From the age of eight or nine, I volunteered with my family for the Madison Area Food Pantry Gardens. Weekly, throughout the summer, we’d go help take care of a big garden and all the food that was harvested went to food pantries.
I was a very, very whiny gardener at first. For many years my mom would drag me and my two sisters to the garden. I would complain that it was hot and buggy and take really long water breaks in the car. I give lots of credit to my mom for not giving up and still making us go each week. But as time went on I started to really respect the people who were doing the work and could see the benefit of it, and I eventually joined the Madison Area Food Pantry Gardens board. When I first volunteered with my family I didn’t completely understand where the food was going. I think I understood at some level, but you know, a child’s perspective.
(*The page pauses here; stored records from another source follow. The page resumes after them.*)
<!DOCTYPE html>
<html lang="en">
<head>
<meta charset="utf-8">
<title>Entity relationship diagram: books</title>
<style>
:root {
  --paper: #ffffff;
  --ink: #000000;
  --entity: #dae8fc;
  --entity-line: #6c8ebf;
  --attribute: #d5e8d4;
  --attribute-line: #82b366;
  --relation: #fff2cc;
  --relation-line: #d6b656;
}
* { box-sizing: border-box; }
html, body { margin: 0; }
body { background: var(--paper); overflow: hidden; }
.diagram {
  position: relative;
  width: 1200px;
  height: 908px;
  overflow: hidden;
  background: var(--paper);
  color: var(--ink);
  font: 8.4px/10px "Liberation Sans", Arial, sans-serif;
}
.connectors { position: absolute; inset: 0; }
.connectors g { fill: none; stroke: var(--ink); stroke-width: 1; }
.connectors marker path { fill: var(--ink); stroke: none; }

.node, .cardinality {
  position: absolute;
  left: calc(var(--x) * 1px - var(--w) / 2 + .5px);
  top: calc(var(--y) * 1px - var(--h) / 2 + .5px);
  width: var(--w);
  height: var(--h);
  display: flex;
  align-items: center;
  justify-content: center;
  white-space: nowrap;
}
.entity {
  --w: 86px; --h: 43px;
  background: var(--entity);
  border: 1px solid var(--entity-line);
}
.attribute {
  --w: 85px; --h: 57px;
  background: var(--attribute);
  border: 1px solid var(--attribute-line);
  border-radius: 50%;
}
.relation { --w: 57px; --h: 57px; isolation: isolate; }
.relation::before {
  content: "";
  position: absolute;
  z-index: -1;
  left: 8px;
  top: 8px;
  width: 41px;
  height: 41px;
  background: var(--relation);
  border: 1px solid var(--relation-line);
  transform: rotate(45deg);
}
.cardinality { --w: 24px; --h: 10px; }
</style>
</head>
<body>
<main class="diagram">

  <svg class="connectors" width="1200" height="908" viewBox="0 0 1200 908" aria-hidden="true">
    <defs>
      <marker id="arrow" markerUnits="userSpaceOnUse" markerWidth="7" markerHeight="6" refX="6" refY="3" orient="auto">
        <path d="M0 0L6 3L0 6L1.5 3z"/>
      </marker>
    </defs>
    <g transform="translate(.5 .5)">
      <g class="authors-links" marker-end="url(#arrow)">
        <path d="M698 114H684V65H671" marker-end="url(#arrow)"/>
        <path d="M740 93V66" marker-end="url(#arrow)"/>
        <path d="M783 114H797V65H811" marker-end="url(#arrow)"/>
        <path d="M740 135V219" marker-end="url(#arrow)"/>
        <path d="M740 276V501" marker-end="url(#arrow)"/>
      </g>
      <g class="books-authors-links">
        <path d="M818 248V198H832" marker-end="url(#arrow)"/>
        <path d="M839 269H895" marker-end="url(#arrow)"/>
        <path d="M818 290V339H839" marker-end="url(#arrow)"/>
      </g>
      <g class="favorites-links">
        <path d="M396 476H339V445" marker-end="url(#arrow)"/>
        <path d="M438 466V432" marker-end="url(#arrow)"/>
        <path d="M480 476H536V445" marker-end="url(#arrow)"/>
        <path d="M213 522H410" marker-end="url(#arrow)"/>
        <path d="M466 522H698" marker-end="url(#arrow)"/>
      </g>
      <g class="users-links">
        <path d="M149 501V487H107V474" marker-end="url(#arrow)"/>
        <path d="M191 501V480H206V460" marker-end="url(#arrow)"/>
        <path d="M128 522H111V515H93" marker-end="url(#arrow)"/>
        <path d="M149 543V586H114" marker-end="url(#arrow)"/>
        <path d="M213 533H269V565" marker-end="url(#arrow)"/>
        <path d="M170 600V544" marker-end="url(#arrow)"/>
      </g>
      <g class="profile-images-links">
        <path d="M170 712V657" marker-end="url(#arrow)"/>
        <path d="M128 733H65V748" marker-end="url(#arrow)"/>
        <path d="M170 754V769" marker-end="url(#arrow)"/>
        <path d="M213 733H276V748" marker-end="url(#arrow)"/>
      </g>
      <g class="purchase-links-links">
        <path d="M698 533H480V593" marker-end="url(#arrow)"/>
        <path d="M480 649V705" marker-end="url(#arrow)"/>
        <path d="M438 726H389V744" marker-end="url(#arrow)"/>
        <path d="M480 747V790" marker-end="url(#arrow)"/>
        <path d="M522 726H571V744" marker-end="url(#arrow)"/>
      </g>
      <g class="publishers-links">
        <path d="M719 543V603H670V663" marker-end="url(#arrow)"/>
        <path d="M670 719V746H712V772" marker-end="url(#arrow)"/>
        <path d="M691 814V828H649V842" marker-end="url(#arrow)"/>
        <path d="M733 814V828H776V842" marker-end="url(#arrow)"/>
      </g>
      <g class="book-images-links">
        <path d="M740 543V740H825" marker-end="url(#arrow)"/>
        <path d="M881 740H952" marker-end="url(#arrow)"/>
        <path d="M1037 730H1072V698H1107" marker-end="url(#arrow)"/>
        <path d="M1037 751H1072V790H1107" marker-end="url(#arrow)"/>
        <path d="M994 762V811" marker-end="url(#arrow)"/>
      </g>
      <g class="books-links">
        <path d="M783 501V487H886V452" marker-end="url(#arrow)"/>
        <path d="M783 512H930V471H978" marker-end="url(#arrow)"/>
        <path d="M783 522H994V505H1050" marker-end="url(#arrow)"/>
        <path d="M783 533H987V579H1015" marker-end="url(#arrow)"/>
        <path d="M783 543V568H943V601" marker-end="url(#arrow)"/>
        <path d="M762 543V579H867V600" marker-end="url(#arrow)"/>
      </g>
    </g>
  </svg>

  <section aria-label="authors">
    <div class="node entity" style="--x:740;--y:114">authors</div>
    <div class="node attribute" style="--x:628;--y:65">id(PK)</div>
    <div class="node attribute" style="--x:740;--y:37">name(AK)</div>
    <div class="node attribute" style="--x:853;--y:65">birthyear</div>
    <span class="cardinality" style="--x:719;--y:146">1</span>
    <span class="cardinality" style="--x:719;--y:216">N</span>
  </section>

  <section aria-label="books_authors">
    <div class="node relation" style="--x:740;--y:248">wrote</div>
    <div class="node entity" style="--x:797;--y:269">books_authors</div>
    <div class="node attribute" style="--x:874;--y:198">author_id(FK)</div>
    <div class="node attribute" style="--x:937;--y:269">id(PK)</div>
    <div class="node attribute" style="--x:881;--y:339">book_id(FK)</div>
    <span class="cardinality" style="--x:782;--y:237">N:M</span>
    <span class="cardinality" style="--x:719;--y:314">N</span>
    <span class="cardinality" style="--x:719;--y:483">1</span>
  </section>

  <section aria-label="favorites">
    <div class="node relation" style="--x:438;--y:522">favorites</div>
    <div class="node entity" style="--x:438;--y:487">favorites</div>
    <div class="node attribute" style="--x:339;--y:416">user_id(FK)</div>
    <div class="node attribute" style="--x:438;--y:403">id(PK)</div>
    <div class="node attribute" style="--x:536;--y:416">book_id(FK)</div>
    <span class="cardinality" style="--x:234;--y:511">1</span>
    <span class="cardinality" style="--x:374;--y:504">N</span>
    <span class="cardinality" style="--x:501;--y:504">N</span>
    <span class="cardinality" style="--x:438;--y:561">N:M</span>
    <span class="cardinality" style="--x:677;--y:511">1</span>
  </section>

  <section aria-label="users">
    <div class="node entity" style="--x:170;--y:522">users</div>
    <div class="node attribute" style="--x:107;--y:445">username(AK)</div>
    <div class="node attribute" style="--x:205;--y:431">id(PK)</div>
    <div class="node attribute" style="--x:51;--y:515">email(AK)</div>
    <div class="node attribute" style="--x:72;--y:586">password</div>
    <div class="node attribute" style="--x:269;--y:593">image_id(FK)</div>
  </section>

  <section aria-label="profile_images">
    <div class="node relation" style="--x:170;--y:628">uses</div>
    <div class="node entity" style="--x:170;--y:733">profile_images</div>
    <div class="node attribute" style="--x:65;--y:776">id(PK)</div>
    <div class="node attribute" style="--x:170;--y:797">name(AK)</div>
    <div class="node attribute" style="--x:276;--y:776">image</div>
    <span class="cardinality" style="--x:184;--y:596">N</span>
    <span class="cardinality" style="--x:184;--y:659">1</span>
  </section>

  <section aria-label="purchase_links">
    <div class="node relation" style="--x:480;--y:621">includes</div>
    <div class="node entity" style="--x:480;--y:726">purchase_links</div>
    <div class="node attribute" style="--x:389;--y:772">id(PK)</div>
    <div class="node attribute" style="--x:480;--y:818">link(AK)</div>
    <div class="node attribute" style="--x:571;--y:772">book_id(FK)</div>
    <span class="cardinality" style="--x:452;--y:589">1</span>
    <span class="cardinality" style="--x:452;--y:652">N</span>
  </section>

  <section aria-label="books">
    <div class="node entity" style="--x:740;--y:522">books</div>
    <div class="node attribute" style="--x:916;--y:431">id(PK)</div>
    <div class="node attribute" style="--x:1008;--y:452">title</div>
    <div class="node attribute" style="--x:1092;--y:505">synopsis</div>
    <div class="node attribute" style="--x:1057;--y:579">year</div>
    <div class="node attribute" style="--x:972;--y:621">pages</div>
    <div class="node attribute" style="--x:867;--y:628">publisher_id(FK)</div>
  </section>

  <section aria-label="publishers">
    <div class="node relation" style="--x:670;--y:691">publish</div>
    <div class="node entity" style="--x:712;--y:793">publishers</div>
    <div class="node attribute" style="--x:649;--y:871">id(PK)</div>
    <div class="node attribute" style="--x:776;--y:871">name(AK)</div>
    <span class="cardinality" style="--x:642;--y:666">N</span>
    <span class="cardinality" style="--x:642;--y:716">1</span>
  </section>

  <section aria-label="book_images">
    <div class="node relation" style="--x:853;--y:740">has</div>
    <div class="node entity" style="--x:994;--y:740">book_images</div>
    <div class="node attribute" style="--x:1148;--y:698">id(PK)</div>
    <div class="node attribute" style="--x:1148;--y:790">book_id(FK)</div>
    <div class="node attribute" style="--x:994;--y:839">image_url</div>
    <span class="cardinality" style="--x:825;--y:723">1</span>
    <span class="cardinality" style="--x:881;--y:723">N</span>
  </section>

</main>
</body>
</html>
As I got older, I understood more of how our food system works and where the food we grew was going. Looking at the work I do now, I must have liked volunteering with my family because here I am.
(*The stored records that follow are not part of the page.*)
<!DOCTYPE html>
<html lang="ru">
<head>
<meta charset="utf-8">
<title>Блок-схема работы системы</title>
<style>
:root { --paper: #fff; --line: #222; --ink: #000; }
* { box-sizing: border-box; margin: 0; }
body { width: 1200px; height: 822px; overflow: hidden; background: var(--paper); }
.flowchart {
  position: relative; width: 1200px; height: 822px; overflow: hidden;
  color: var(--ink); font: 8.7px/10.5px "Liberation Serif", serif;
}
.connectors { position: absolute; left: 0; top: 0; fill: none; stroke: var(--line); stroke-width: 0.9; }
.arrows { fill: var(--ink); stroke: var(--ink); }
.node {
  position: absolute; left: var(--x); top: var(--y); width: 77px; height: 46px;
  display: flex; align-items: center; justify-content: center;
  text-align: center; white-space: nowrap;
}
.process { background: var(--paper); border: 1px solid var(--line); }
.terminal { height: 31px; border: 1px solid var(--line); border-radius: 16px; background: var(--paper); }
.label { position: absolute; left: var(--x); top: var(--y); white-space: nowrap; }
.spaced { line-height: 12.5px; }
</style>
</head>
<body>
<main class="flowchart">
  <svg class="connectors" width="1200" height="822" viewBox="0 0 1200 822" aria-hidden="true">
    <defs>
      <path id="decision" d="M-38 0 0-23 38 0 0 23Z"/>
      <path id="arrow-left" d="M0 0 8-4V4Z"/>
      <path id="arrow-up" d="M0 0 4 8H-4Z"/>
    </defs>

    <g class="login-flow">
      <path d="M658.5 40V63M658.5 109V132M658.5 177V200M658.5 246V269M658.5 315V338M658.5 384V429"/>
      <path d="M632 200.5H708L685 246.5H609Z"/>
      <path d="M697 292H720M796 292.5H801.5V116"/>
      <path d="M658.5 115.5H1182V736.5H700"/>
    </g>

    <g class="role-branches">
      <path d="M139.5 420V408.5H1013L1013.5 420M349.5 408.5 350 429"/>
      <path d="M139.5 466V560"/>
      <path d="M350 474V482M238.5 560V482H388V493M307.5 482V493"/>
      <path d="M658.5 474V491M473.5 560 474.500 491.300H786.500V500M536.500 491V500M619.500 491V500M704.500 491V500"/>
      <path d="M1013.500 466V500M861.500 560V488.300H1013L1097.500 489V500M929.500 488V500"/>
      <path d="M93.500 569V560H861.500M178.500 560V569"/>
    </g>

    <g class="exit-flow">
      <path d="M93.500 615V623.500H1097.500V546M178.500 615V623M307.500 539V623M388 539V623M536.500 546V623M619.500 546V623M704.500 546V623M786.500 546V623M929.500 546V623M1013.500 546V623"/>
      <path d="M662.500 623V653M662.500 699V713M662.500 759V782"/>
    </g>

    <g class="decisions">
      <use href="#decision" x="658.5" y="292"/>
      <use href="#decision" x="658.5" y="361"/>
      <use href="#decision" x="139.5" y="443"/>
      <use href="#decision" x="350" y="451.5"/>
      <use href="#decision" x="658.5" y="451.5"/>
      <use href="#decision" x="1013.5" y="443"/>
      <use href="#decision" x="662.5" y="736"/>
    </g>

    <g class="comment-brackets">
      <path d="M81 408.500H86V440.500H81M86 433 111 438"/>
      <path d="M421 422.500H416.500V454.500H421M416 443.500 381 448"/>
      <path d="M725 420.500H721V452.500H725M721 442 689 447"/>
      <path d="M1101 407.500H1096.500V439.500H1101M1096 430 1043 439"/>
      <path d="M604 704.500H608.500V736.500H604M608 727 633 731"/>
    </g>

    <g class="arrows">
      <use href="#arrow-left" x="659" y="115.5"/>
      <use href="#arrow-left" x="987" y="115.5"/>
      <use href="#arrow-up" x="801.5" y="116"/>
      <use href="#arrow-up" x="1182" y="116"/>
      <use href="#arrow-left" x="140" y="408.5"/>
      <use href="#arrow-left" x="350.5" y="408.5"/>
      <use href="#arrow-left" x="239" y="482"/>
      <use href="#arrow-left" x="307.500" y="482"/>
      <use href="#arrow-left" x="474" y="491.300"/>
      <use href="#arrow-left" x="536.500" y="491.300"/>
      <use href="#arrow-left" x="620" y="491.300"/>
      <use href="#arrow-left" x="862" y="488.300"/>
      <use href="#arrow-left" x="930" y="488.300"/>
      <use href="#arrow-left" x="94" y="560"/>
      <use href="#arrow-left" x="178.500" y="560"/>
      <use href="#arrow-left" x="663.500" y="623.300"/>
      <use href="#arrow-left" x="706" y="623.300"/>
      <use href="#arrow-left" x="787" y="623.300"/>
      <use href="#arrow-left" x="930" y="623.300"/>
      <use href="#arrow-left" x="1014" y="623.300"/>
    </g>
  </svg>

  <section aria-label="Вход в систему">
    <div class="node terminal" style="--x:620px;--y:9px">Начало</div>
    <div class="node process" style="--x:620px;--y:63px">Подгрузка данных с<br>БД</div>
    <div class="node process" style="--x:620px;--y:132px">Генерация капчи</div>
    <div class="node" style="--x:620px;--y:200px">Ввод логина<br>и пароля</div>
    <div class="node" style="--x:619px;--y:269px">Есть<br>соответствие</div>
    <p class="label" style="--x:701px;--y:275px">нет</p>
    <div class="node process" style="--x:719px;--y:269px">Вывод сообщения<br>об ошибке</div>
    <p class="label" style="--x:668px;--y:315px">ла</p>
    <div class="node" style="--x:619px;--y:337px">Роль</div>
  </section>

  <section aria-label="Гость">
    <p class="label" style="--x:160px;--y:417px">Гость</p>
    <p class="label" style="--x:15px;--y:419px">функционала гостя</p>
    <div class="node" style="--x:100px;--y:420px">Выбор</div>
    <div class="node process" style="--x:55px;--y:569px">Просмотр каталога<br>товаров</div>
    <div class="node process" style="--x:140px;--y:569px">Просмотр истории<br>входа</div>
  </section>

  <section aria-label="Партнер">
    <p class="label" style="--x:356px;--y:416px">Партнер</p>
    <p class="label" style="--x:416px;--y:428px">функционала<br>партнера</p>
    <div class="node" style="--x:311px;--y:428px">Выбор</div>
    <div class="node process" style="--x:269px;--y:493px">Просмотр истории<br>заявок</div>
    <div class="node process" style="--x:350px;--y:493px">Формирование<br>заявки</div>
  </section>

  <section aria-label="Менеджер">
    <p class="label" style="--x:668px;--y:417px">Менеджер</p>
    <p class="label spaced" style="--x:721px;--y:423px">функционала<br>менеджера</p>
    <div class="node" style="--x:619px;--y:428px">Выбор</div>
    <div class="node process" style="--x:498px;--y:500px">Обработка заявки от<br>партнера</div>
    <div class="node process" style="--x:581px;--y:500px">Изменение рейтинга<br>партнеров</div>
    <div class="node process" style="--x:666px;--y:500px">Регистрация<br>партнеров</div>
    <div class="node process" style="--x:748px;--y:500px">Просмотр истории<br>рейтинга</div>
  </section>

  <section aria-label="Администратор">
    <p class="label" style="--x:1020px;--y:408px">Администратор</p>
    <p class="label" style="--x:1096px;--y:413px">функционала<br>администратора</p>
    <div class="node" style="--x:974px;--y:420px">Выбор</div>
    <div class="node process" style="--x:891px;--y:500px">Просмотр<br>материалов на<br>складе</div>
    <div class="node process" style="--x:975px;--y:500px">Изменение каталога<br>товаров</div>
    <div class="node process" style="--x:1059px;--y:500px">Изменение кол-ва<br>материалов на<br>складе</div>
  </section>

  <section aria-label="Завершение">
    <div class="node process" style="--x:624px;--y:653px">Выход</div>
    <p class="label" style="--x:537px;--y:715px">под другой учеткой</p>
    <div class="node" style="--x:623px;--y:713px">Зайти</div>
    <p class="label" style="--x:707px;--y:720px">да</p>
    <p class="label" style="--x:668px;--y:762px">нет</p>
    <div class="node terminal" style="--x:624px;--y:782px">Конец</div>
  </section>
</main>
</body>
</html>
All community gardens are different. They vary in how they’re run and by whom, in who participates, and in what happens with the food grown in them. Extension Brown County has a network of twelve (plus two mini-sites) gardens throughout the county where anyone is welcome to rent a space to grow their own food. We prepare the land and provide water and the gardeners are responsible for planting, weeding, watering, and taking care of their assigned spot. Then they can do whatever they want with what they harvest. It varies from gardener to gardener. Most people are just growing for their own families, but some people grow to donate to food pantries and some people grow to sell.
People of all different backgrounds participate in the program. I meet most people out in the gardens, just being there and crossing paths with people. It’s interesting to hear their stories and gardening backgrounds, especially because so many of our gardeners are immigrants and refugees—about forty percent are Hmong and fifteen percent are Spanish speaking. The vast majority of our gardeners are much better gardeners than I am. I have a lot to learn from them.
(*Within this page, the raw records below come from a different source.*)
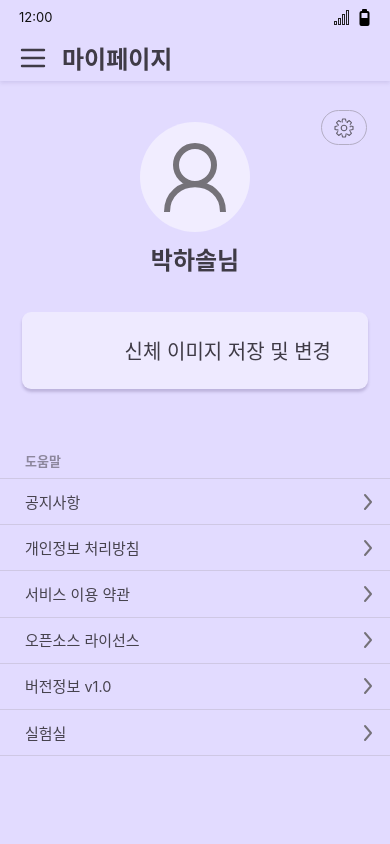
<!DOCTYPE html>
<html lang="ko">
<head>
<meta charset="utf-8">
<title>마이페이지</title>
<style>
:root {
  --page: #e2dbff;
  --surface: #eeeaff;
  --avatar: #f1edff;
  --ink: #3f3b46;
  --text: #47434e;
  --muted: #8d879d;
  --icon: #757279;
  --line: #cfc8e4;
}
* { box-sizing: border-box; margin: 0; padding: 0; }
html, body { width: 390px; height: 844px; overflow: hidden; }
body {
  background: var(--page);
  color: var(--text);
  font-family: "Noto Sans CJK KR", "Noto Sans", sans-serif;
}
a { color: inherit; text-decoration: none; }
svg { display: block; }
.screen { width: 390px; height: 844px; display: flex; flex-direction: column; }
.top { height: 81px; flex: none; box-shadow: 0 2px 4px rgba(80, 60, 130, .13); }
.status {
  height: 34px; padding: 0 20px 0 19px;
  display: flex; align-items: center; justify-content: space-between;
  font: 400 13px/1 Inter, sans-serif; color: #111;
}
.status-icons { display: flex; align-items: center; gap: 9px; }
.title-bar { height: 47px; padding-left: 20px; display: flex; align-items: center; gap: 16px; }
.title-bar h1 { font-size: 24px; line-height: 46px; font-weight: 700; color: var(--ink); }
.profile {
  position: relative; height: 231px; flex: none; padding-top: 41px;
  display: flex; flex-direction: column; align-items: center;
}
.profile h2 { margin-top: 9px; font-size: 24px; line-height: 36px; font-weight: 700; color: var(--ink); }
.settings {
  position: absolute; left: 321px; top: 29px; width: 46px; height: 35px;
  border: 1px solid #b3adc4; border-radius: 18px;
  display: flex; align-items: center; justify-content: center;
}
.body-image {
  flex: none; height: 77px; margin: 0 22px; padding-right: 37px;
  display: flex; align-items: center; justify-content: flex-end;
  border-radius: 9px; background: var(--surface);
  box-shadow: 0 3px 3px rgba(70, 55, 110, .24);
  font-size: 20px; line-height: 30px; color: var(--ink);
}
.help { margin-top: 61px; }
.help h3 { height: 28px; padding-left: 25px; font-size: 13px; line-height: 21px; font-weight: 700; color: var(--muted); }
.help ul { list-style: none; border-top: 1px solid var(--line); }
.help li { height: 46.2px; border-bottom: 1px solid var(--line); }
.help a {
  height: 100%; padding: 0 17px 0 25px;
  display: flex; align-items: center; justify-content: space-between;
  font-size: 15px; line-height: 22px;
}
.version { font-family: Inter, "Noto Sans CJK KR", sans-serif; font-size: 14.5px; }
</style>
</head>
<body>
<svg width="0" height="0" style="position:absolute" aria-hidden="true">
  <defs>
    <path id="chevron" d="M2 2 L8 9 L2 16" fill="none" stroke="#757279" stroke-width="2" stroke-linecap="round" stroke-linejoin="round"/>
    <path id="tooth" d="M-2 -6.5 L-1.5 -9 H1.5 L2 -6.5"/>
  </defs>
</svg>
<main class="screen">
  <header class="top">
    <div class="status">
      <time>12:00</time>
      <div class="status-icons">
        <svg width="16" height="17" viewBox="0 0 16 17" role="img" aria-label="신호 세기" fill="none" stroke="#222" stroke-width="1">
          <rect x="0.5" y="12.5" width="2" height="3"/>
          <rect x="4.5" y="9.5" width="2" height="6"/>
          <rect x="8.5" y="5.5" width="2" height="10"/>
          <rect x="12.5" y="1.5" width="2" height="14"/>
        </svg>
        <svg width="11" height="17" viewBox="0 0 11 17" role="img" aria-label="배터리">
          <rect x="3" y="0" width="5" height="4" rx="1"/>
          <rect x="0.5" y="2" width="10" height="15" rx="2"/>
          <rect x="2.5" y="4" width="6" height="5" fill="#e2dbff"/>
        </svg>
      </div>
    </div>
    <div class="title-bar">
      <a href="#" aria-label="메뉴">
        <svg width="26" height="20" viewBox="0 0 26 20" fill="none" stroke="#3f3b46" stroke-width="2.4" stroke-linecap="round">
          <path d="M2 2 H24 M2 10 H24 M2 18 H24"/>
        </svg>
      </a>
      <h1>마이페이지</h1>
    </div>
  </header>

  <section class="profile">
    <a class="settings" href="#" aria-label="설정">
      <svg width="20" height="20" viewBox="-10 -10 20 20" fill="none" stroke="#625e6c" stroke-width="1.1" stroke-linejoin="round">
        <circle r="6.4" stroke-dasharray="1.4 3.63" stroke-dashoffset="-1.8"/>
        <use href="#tooth"/>
        <use href="#tooth" transform="rotate(45)"/>
        <use href="#tooth" transform="rotate(90)"/>
        <use href="#tooth" transform="rotate(135)"/>
        <use href="#tooth" transform="rotate(180)"/>
        <use href="#tooth" transform="rotate(225)"/>
        <use href="#tooth" transform="rotate(270)"/>
        <use href="#tooth" transform="rotate(315)"/>
        <circle r="2.8"/>
      </svg>
    </a>
    <svg width="110" height="110" viewBox="0 0 110 110" role="img" aria-label="프로필">
      <circle cx="55" cy="55" r="55" fill="#f1edff"/>
      <g fill="none" stroke="#757279" stroke-width="6">
        <circle cx="55" cy="43" r="19"/>
        <path d="M27 90 C27 53 83 53 83 90"/>
      </g>
    </svg>
    <h2>박하솔님</h2>
  </section>

  <a class="body-image" href="#">신체 이미지 저장 및 변경</a>

  <section class="help">
    <h3>도움말</h3>
    <ul>
      <li><a href="#">공지사항 <svg width="10" height="18"><use href="#chevron"/></svg></a></li>
      <li><a href="#">개인정보 처리방침 <svg width="10" height="18"><use href="#chevron"/></svg></a></li>
      <li><a href="#">서비스 이용 약관 <svg width="10" height="18"><use href="#chevron"/></svg></a></li>
      <li><a href="#">오픈소스 라이선스 <svg width="10" height="18"><use href="#chevron"/></svg></a></li>
      <li><a href="#"><span>버전정보 <span class="version">v1.0</span></span> <svg width="10" height="18"><use href="#chevron"/></svg></a></li>
      <li><a href="#">실험실 <svg width="10" height="18"><use href="#chevron"/></svg></a></li>
    </ul>
  </section>
</main>
</body>
</html>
The Brown County Community Gardens Program doesn’t own any of the land that the gardens are located on. We use it by forming land-use agreements with the landowners. Some of our gardens are on city land and some are on land owned by private companies. There are a couple on land owned by churches, one is owned by a plastic company, and a daycare company owns the land for another one. There’s also variety in how long we can use the land for a community garden. There’s one right now that has been actively for sale for most of the five years we’ve had the garden there. Most of our gardens are fairly stable, and we’ve been fortunate enough to get grants and donations to install permanent water at some sites—I hope those ones are here to stay!
I’ve really grown in the position; it’s been an incredible first full-time job. The variety of things that I get to do and the scope of the program, and how it’s grown over the years has been really amazing. I’m a part of the Extension Brown County office, but I’m the main one who’s doing community gardens, so I am essentially a department of one. I do all the different pieces, from marketing to communications to fundraising to the day-to-day work, like staking out the garden plots. It’s been really interesting wearing all those different hats.
I’m also supported by a lot of wonderful volunteers. Last year, because daycare was closed during Covid, I worked for a few months from my parent’s house in Madison, so they could help me with childcare while I was trying to keep things afloat. Program volunteers did all the work to open the gardens. I coordinated the different pieces like purchasing the stakes and things like that, and then they went out and did everything onsite for me, which was amazing.
When I started volunteering with the food pantry gardens as a child, I never would have believed gardening would someday be part of my job, but I’m now so grateful for all the wonderful people and opportunities it has led me to, and am still amazed each day by gardenings’ wide-reaching benefits.